2. Kara Walker
Kara Walker, born in 1969, is said to be “among the most complex and prolific American artists of her generation” according to walkerart.org. She uses multiple mediums to explore the damaging legacy of slavery in America, including her cut-paper silhouettes that have received national and international recognition. The silhouette technique has roots in the Victorian art of shadow portraits, but Walker adapts the art form to a larger scale and applies it directly to a wall. The silhouettes depict historical narratives that are laced with themes of sexuality, violence, and oppression. Moma.org reports that her New York debut, Gone: A Historical Romance of a Civil War as It Occurred b’tween the Dusky Thighs of One Young Negress and Her Heart (1994) explores all of these ideas with caricatured imagery that disrupts conventional power and gender dynamics. Walker also works with film and sculpture. Her website can be found here.
3. Amy Sherald
Amy Sherald, born in Columbus, Georgia in 1973 is a painter who is highly influenced by her time attending a mostly-white private school in her youth, according to nmwa.org. Her art is influenced by the issues of race and identity in the American South that she faced during those years and beyond.
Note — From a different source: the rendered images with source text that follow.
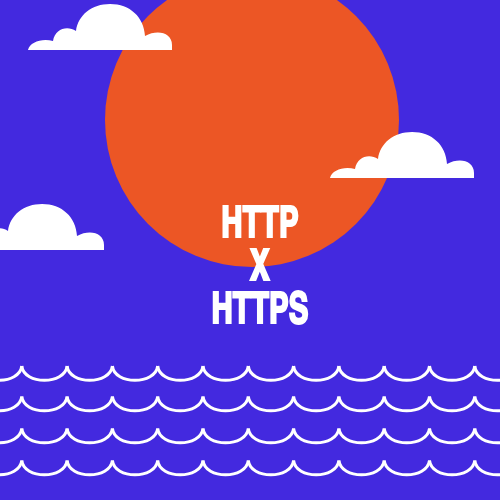
<!DOCTYPE html>
<html lang="en">
<head>
<meta charset="utf-8">
<title>HTTP X HTTPS</title>
<style>
  :root {
    --sky: #4329df;
    --sun: #ec5625;
    --white: #ffffff;
  }
  html, body { margin: 0; padding: 0; }
  body { width: 500px; height: 500px; overflow: hidden; }
  .poster {
    position: relative;
    width: 500px;
    height: 500px;
    overflow: hidden;
    background: var(--sky);
  }
  .scenery { position: absolute; inset: 0; display: block; }
  .sun { fill: var(--sun); }
  .clouds { fill: var(--white); }
  .sea { fill: none; stroke: var(--white); stroke-width: 3; stroke-linejoin: round; }
  .title {
    position: absolute;
    left: 160px;
    top: 194px;
    width: 200px;
    margin: 0;
    color: var(--white);
    font: bold 43px/0 "TeX Gyre Heros Cn", "Liberation Sans", sans-serif;
    text-align: center;
    transform: scaleX(.84);
    -webkit-text-stroke: 2px var(--white);
  }
  .title span { display: block; white-space: nowrap; }
  .title span::before { content: ""; display: inline-block; height: 43px; }
</style>
</head>
<body>
<main class="poster">
  <svg class="scenery" width="500" height="500" viewBox="0 0 500 500" aria-hidden="true">
    <defs>
      <path id="cloud" d="M28 50C30 42 42 38 53 41C55 29 67 25 76 31C78 15 92 4 110 4C130 4 144 17 145 36C158 29 172 33 172 45V50Z"/>
      <path id="scallop" d="M0 0C2 19 43 19 45.3 0"/>
      <g id="wave">
        <use href="#scallop" x="-23.5"/>
        <use href="#scallop" x="21.8"/>
        <use href="#scallop" x="67.1"/>
        <use href="#scallop" x="112.4"/>
        <use href="#scallop" x="157.7"/>
        <use href="#scallop" x="203"/>
        <use href="#scallop" x="248.3"/>
        <use href="#scallop" x="293.6"/>
        <use href="#scallop" x="338.9"/>
        <use href="#scallop" x="384.2"/>
        <use href="#scallop" x="429.5"/>
        <use href="#scallop" x="474.8"/>
      </g>
    </defs>
    <circle class="sun" cx="252" cy="120" r="147"/>
    <g class="clouds">
      <use href="#cloud"/>
      <use href="#cloud" x="302" y="128"/>
      <use href="#cloud" x="-68" y="200"/>
    </g>
    <g class="sea">
      <use href="#wave" y="366"/>
      <use href="#wave" y="396.5"/>
      <use href="#wave" y="428.5"/>
      <use href="#wave" y="460.5"/>
    </g>
  </svg>
  <h1 class="title"><span>HTTP</span><span>X</span><span>HTTPS</span></h1>
</main>
</body>
</html>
According to harpersbazaar.com, she is particularly known for painting her subjects in black and white as a way of challenging the concept of color-as-race, as well as for painting Black people in garb that is free of social context in labels. One such work is her painting They Call Me Redbone but I’d Rather Be Strawberry Shortcake (2009). In challenging the idea of racial identity as an essential attribute, Sherald questions whether race might instead by a performance in response to societal expectations. Her black and white skin tones provoke similar reflection, and encourage seeing a person first and their social identities second. Her instagram can be found here.
4. Omar victor Diop
For our last artist, I’d like to include one Black artist I actually did learn about in my art history course. Omar Victor Diop shares on his website that he was born in Dakar in 1980 and is a Senegalese photographer. He developed an interest in Photography and Design early on, and is interested in the diversity of African societies and lifestyles in the modern world. One of his most famous collections is titled Diaspora (2014), and it is a series of self portraits that Diop took, recreating portraits of notable Africans in European history. The project represents an awakening in which Diop realized how intertwined African history is with the rest of the world–and yet, it is often forgotten. He includes a soccer ball in each portrait, in order to represent the duality of glory and being “the other.” The soccer ball also serves as a reminder of the relevancy of his work. His other work plays with similar dualities, of past and present, of power and oppression, of Africa and its messy entanglement with the Western World.
These are just a few notable Black artists using their art to speak against injustice. I highly encourage any readers to do their own research on Black artists of past and present whose untold histories are deeply intertwined with the histories we are taught in school. In short, these artists teach us to read between the lines and look for the gaps in our curriculum, and to challenge the traditions and stereotypes that perpetuate our everyday lives.